This course is an introduction to the non-structural aspects of language with an emphasis on cultural diversity. Students will develop an appreciation of cultural diversity by studying similarities and differences among languages of the world, 3 from the Indo-European and 3 from the non-Indo-European language families. Topics covered may include, but are not restricted to, language development and language attrition/language death, language classification, typology and universals, language change, meaning in language, writing, the modern world and communication.

Course Content

Part I: Language

1. What is Language?

Defining language; language and speech; language and society; language and culture

2. Studying Language

The scientific approach to language; anthropological linguistics; linguistic analysis; language, mind and culture; language, discourse and variation

3. The Origin and Evolution of Language

Theories; reconstruction; core vocabularies; language change; primate language experiments

4. Language Levels

Describing language; the phonological level; the morphological level; the syntactic level; the semantic level

Part II: Language and Society

1. Language and Social Phenomena

Language and gender; markedness theory; language and style; naming people; artificial languages

2. Using Language

Conversational devices; speech acts; situational focussing; language functions; language and myth

3. Writing

Writing systems; literacy; abbreviated writing; online communication

4. Variations

Variant types; slang; jargon; borrowing

Part III: Language, Mind and Culture

1. Language and Classification

The Whorfian Hypothesis; specialized vocabularies; made-up languages

2. Language and Concepts

Sound symbolism; words and concepts; anthropomorphism; grammar and thought

3. Metaphor

What is a metaphor?; conceptual metaphors; metonymy and irony; metaphor and gesture; cultural reification

4. Pop Language

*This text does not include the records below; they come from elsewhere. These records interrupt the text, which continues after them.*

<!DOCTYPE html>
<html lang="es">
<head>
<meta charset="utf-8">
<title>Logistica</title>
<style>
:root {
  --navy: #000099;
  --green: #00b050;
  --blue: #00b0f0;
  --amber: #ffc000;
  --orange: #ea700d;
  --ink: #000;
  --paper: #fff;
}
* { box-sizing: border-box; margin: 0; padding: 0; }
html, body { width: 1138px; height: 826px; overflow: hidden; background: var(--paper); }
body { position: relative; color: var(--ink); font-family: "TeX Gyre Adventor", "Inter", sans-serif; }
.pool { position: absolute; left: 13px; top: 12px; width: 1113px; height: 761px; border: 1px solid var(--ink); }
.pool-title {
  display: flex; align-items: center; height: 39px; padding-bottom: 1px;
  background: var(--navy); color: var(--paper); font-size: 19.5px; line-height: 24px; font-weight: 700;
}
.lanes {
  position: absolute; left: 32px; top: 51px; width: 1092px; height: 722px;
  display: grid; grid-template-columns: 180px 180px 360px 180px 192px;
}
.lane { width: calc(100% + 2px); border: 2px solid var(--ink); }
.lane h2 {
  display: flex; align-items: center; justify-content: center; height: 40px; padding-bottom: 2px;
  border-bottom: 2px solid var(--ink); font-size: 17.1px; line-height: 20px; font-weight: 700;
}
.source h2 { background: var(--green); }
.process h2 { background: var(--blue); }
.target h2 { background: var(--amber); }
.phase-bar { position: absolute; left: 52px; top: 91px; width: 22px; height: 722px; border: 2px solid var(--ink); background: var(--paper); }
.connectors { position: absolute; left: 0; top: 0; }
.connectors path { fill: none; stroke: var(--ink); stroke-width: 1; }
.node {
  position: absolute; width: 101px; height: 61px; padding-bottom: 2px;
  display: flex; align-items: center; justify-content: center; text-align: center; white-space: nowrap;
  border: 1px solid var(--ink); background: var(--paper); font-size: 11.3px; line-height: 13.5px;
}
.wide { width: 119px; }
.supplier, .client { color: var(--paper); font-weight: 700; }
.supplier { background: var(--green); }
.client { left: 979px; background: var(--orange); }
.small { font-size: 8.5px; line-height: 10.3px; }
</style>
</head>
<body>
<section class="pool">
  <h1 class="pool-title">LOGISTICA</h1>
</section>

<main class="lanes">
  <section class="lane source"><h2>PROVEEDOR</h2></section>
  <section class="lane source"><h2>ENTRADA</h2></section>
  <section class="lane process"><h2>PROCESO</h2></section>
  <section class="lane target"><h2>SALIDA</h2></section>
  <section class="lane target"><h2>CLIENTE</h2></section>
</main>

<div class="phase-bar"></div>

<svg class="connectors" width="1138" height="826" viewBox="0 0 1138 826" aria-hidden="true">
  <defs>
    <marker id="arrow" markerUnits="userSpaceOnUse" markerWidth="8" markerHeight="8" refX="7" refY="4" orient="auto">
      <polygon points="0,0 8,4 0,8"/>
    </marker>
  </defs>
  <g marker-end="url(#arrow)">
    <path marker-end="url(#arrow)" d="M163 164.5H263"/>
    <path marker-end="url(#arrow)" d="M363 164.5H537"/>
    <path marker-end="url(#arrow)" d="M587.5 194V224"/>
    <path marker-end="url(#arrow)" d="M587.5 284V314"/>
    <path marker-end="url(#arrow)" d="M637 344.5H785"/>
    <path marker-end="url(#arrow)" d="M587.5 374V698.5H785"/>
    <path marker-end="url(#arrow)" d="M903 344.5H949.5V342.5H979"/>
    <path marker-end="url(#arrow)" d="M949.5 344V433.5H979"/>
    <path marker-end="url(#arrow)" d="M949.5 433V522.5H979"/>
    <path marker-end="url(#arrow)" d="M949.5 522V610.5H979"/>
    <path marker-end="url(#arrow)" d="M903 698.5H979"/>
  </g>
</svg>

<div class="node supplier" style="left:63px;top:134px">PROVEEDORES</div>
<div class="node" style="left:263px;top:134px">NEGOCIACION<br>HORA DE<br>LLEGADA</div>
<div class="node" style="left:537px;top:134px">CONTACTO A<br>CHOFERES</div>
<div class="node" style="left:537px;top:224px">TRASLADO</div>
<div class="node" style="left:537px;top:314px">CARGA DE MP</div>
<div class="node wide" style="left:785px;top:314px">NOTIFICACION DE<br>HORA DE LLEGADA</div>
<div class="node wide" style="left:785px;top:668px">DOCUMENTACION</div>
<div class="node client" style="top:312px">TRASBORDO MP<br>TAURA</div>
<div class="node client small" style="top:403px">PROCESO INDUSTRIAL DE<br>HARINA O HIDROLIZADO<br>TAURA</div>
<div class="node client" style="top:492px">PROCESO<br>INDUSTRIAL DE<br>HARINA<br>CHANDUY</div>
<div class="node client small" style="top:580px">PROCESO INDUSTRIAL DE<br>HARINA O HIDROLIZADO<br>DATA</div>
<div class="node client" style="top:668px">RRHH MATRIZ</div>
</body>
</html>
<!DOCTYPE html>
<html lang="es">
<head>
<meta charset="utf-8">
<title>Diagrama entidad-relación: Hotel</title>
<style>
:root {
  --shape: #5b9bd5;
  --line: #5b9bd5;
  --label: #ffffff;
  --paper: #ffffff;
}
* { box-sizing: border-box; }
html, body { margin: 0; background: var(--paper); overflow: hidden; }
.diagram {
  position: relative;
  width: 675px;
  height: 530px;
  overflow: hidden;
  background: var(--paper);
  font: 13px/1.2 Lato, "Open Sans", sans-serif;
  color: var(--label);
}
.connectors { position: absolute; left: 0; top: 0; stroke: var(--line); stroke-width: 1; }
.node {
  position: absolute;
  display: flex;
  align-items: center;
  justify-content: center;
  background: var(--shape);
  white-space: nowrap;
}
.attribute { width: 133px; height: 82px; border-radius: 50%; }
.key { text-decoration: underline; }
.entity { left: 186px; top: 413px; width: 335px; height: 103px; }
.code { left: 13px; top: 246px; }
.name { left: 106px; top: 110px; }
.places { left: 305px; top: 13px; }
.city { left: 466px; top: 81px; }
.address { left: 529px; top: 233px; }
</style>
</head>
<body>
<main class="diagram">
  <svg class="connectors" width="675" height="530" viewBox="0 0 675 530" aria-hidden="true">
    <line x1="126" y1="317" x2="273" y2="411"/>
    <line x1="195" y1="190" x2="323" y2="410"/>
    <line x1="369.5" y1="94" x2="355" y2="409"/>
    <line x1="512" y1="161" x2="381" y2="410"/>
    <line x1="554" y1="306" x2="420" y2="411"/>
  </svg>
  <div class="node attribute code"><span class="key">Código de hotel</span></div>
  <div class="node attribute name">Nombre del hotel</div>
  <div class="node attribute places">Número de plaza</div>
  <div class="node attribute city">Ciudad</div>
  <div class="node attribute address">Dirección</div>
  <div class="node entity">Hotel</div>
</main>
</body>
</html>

What is pop language?; hip talk; hip talk and gender

Methods of Instruction

Lectures, in-class tutorials, group work, group discussion, problem solving, data analysis, short reports by students

Means of Assessment

A typical assessment would include the following elements:

  • Attendance/participation/preparation 15%
  • Short oral reports as part of in class discussions 25%
  • 4 Assignments at 5% each (data analysis) 20%
  • 4 exams to a total of 20%
  • Portfolio 5% (to accompany the poster, as a way of keeping track of the progress)
  • Poster presentation 15% (final work)

(Note: no assignment will be more than 20%)

Learning Outcomes

Students will develop an appreciation of cultural diversity by analyzing a variety of language samples drawn among different languages, Indo-European and non-Indo-European.

By the end of term, the successful student will:

  • better understand the role the non-structural parts play in language
  • acquire some strategies to analyse and compare language samples
  • appreciate cultural diversity and be aware that different cultures may have different linguistic strategies to encode concepts

course prerequisites

None

Corequisites

None

curriculum guidelines

Course Guidelines for previous years are viewable by selecting the version desired. If you took this course and do not see a listing for the starting semester/year of the course, consider the previous version as the applicable version.

course schedule and availability
course transferability

Below shows how this course and its credits transfer within the BC transfer system. 

A course is considered university-transferable (UT) if it transfers to at least one of the five research universities in British Columbia: University of British Columbia; University of British Columbia-Okanagan; Simon Fraser University; University of Victoria; and the University of Northern British Columbia.

For more information on transfer visit the BC Transfer Guide and BCCAT websites.

assessments

If your course prerequisites indicate that you need an assessment, please see our Assessment page for more information.